Photo: Denise Seah of Mystic Mom’s Paranormal team. Photo Denise Seah.
WANT TO HUNT FOR GHOSTS?
By Sue Reames
This time of the year thoughts turn to pumpkins, falling leaves, cooler temperatures, candy corn … and hauntings. I grew up convinced I had seen a ghost in my parents’ home. (It waved at me.) Today, after participating in “ghost hunts,” meeting seasoned expert paranormal investigators and learning from them and their friends has been eye-opening and mind-blowing. For example, I have been tapped on the arm by child spirits at Belvoir Winery in Liberty and caught amazing images on camera. At Shawnee Indian Mission I listened to a full-on “spirit box” conversation between one of my friends and the ghosts of French soldiers who had been stationed on the site!
Browsing the internet for local paranormal investigations, I happened upon the name of a local paranormal research team: Mystic Mom’s Paranormal. I couldn’t resist the opportunity to chat with researcher, Denise Seah.
Seah is founder of Mystic Mom’s Paranormal Team.

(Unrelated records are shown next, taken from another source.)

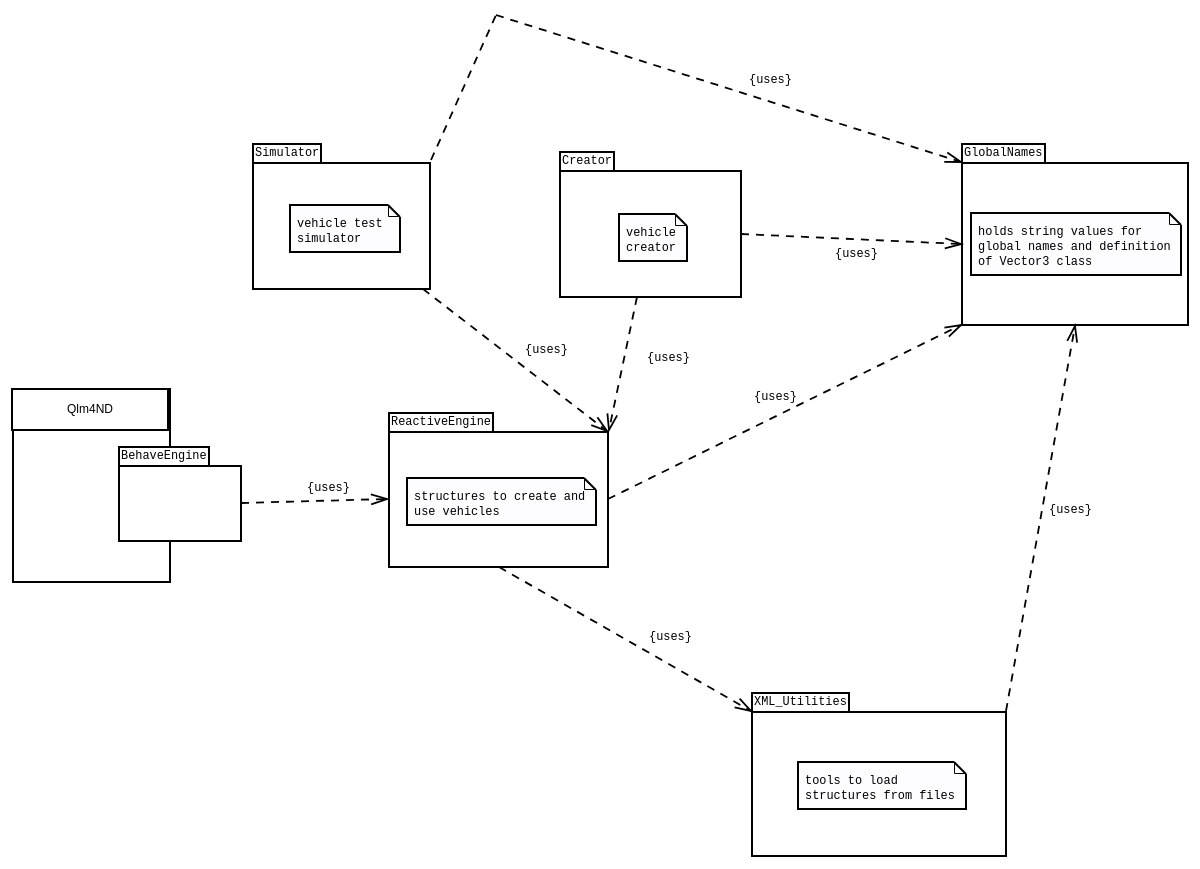
<!DOCTYPE html>
<html lang="en">
<head>
<meta charset="utf-8">
<title>Package diagram</title>
<style>
:root {
  --ink: #000;
  --paper: #fff;
  --note-paper: #fdfdff;
  --line: 2px;
}
* { box-sizing: border-box; margin: 0; }
html, body { overflow: hidden; background: var(--paper); }
.diagram {
  position: relative;
  width: 1200px;
  height: 869px;
  overflow: hidden;
  color: var(--ink);
  font: 11.9px/15px "Liberation Mono", monospace;
  white-space: nowrap;
}
.package {
  position: absolute;
  left: var(--x);
  top: var(--y);
  width: var(--w);
  height: var(--h);
  display: flex;
  flex-direction: column;
}
.tab {
  width: var(--tab);
  height: 21px;
  padding: 1px 0 0 1px;
  border: var(--line) solid var(--ink);
  background: var(--paper);
  font-size: inherit;
  font-weight: normal;
}
.content {
  flex: 1;
  margin-top: -2px;
  border: var(--line) solid var(--ink);
  background: var(--paper);
}
.note {
  position: relative;
  width: var(--note-w);
  height: var(--note-h);
  margin: var(--note-y) 0 0 var(--note-x);
  padding: 11px 0 0 6px;
  border: var(--line) solid var(--ink);
  background: var(--note-paper);
}
.fold {
  position: absolute;
  top: -2px;
  right: -2px;
  width: 13px;
  height: 13px;
}
.simulator { --x: 252px; --y: 143px; --w: 179px; --h: 147px; --tab: 70px; --note-x: 35px; --note-y: 40px; --note-w: 112px; --note-h: 49px; }
.creator { --x: 559px; --y: 151px; --w: 183px; --h: 147px; --tab: 56px; --note-x: 57px; --note-y: 41px; --note-w: 70px; --note-h: 49px; }
.global-names { --x: 961px; --y: 143px; --w: 228px; --h: 183px; --tab: 85px; --note-x: 7px; --note-y: 48px; --note-w: 212px; --note-h: 64px; }
.reactive-engine { --x: 388px; --y: 412px; --w: 221px; --h: 156px; --tab: 106px; --note-x: 16px; --note-y: 44px; --note-w: 191px; --note-h: 49px; }
.xml-utilities { --x: 751px; --y: 692px; --w: 256px; --h: 165px; --tab: 99px; --note-x: 44px; --note-y: 48px; --note-w: 170px; --note-h: 49px; }
.behave-engine { --x: 118px; --y: 446px; --w: 124px; --h: 96px; --tab: 92px; }
.system {
  position: absolute;
  left: 12px;
  top: 388px;
  width: 159px;
  height: 195px;
  border: var(--line) solid var(--ink);
}
.system-title {
  position: absolute;
  left: -3px;
  top: -2px;
  width: 158px;
  height: 43px;
  display: flex;
  align-items: center;
  justify-content: center;
  border: var(--line) solid var(--ink);
  background: var(--paper);
  font: 12px/15px "Liberation Sans", sans-serif;
}
.connectors { position: absolute; inset: 0; }
.connectors path { fill: none; stroke: var(--ink); stroke-width: 1.8; }
.links path { stroke-dasharray: 8 7; }
.label {
  position: absolute;
  left: var(--x);
  top: var(--y);
}
</style>
</head>
<body>
<main class="diagram">
  <section class="system">
    <h2 class="system-title">Qlm4ND</h2>
  </section>

  <section class="package behave-engine">
    <h2 class="tab">BehaveEngine</h2>
    <div class="content"></div>
  </section>

  <section class="package simulator">
    <h2 class="tab">Simulator</h2>
    <div class="content">
      <p class="note">vehicle test<br>simulator<svg class="fold" viewBox="0 0 13 13"><use href="#fold"/></svg></p>
    </div>
  </section>

  <section class="package creator">
    <h2 class="tab">Creator</h2>
    <div class="content">
      <p class="note">vehicle<br>creator<svg class="fold" viewBox="0 0 13 13"><use href="#fold"/></svg></p>
    </div>
  </section>

  <section class="package global-names">
    <h2 class="tab">GlobalNames</h2>
    <div class="content">
      <p class="note">holds string values for<br>global names and definition<br>of Vector3 class<svg class="fold" viewBox="0 0 13 13"><use href="#fold"/></svg></p>
    </div>
  </section>

  <section class="package reactive-engine">
    <h2 class="tab">ReactiveEngine</h2>
    <div class="content">
      <p class="note">structures to create and<br>use vehicles<svg class="fold" viewBox="0 0 13 13"><use href="#fold"/></svg></p>
    </div>
  </section>

  <section class="package xml-utilities">
    <h2 class="tab">XML_Utilities</h2>
    <div class="content">
      <p class="note">tools to load<br>structures from files<svg class="fold" viewBox="0 0 13 13"><use href="#fold"/></svg></p>
    </div>
  </section>

  <svg class="connectors" width="1200" height="869" viewBox="0 0 1200 869" aria-hidden="true">
    <defs>
      <g id="fold">
        <rect width="13" height="13" fill="#fff"/>
        <path d="M0 1L12 13" style="stroke-width:2;stroke:#000"/>
        <path d="M0.5 1V12.5H12" style="stroke-width:1;stroke:#000;fill:none"/>
      </g>
      <marker id="arrow" markerUnits="userSpaceOnUse" markerWidth="20" markerHeight="14" refX="17" refY="7" orient="auto">
        <path d="M1 2L17 7L1 12"/>
      </marker>
    </defs>
    <g class="links" marker-end="url(#arrow)">
      <path d="M431 160L496 15" marker-end="none"/>
      <path d="M496 15L961 162"/>
      <path d="M741 234L961 244"/>
      <path d="M423 289L607 431"/>
      <path d="M637 297L609 430"/>
      <path d="M608 499L961 325"/>
      <path d="M241 503L387 499"/>
      <path d="M499 567L751 711"/>
      <path d="M1006 711L1075 326"/>
    </g>
  </svg>

  <span class="label" style="--x:749px;--y:73px">{uses}</span>
  <span class="label" style="--x:835px;--y:247px">{uses}</span>
  <span class="label" style="--x:525px;--y:343px">{uses}</span>
  <span class="label" style="--x:647px;--y:351px">{uses}</span>
  <span class="label" style="--x:754px;--y:390px">{uses}</span>
  <span class="label" style="--x:307px;--y:481px">{uses}</span>
  <span class="label" style="--x:1049px;--y:503px">{uses}</span>
  <span class="label" style="--x:649px;--y:630px">{uses}</span>
</main>
</body>
</html>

She grew up near Unity Village in a haunted house where her family experienced paranormal events. She always had a deep fascination with history, especially the Civil War and Victorian eras. It seemed natural that she would enter the field of paranormal research. She was featured on “My Ghost Story” on the Biography network.
When asked about her experiences leading ghost hunting tours of the Wornall and Majors homes, Seah said that both locations have multiple layers and textures of paranormal activity connected to the Kansas City area. “Ghosts and spirits are everywhere,” Seah states firmly. “We just can’t always see them.” Offering tours of these sites allows participants to see them as beloved homes whose ghostly residents do not want to leave.
She is quick to point out that research is a key element of paranormal investigations. It is important to have a list of names of previous residents as well as knowledge of how they lived and died. Checking local records, deeds and newspaper clippings gives investigators tools to address the spirits encountered in an investigation.
Seah says that many paranormal researchers get involved because of the historical aspect and they work for the preservation of historical buildings. They continue their quests via public tours to share the history of such sites and to raise funds for maintenance and restoration. Examples of this are Belvoir Winery/Odd Fellows Home in Liberty and the John Wornall House. Some researchers are investing their own money by purchasing similar locations to prevent their destruction.
Asked for advice on hunting for ghosts, she recommends first participating in a tour with
an educated and conscientious guide and adds “When doing a tour, be very careful not to taunt
the spirits. Offer a level of respect for those unseen residents.” Cemeteries tend to be the most haunted locations, but the peacefulness of such locations may attract spirits who search for rest.
“I never reveal the locations of haunted cemeteries,” she says. “If you want to investigate a
cemetery, do not taunt the spirits. Instead, show respect for them and show respect for the living
family members whose loved ones are buried there.”
She is often asked if she offers to help spirits “cross over.” She uses a spirit box, a device
which scans the airways at high speeds. Spirits can manipulate the words and phrases picked up
on the device and talk through it to the researcher. If Seah hears a plea for help on the device, she
stops and prays for the one who is asking. She does not urge them to “go toward the light” or “to
cross over” unless the spirit requests it. She believes that God has provided all humanity with
free will, and it is possible that the spirits have made a choice to stay beyond their death. “Ghosts
don’t wear watches,” she points out. In other words, spirits may not know how long they have
been in a location…nor care.
While it is important to research a site before investigating, Seah emphasizes that it is important to arm yourself with a peaceful, centered attitude as protection from harmful spirits. It is a lesson she learned the hard way on an investigation in California. “I’d had a bad day and, standing in the known vortex of spirit activities below decks, I challenged the spirits to give me an experience I would never forget. What happened was witnessed and caught on film.” [The episode is available on the internet: “My Ghost Story”, season 6 episode #72, “History Never Dies”.] She continues, “After that horrible incident, my health began to deteriorate and it was more than five years before I was back to normal. Whatever that spirit was, it still nudges me to this day. So be careful.”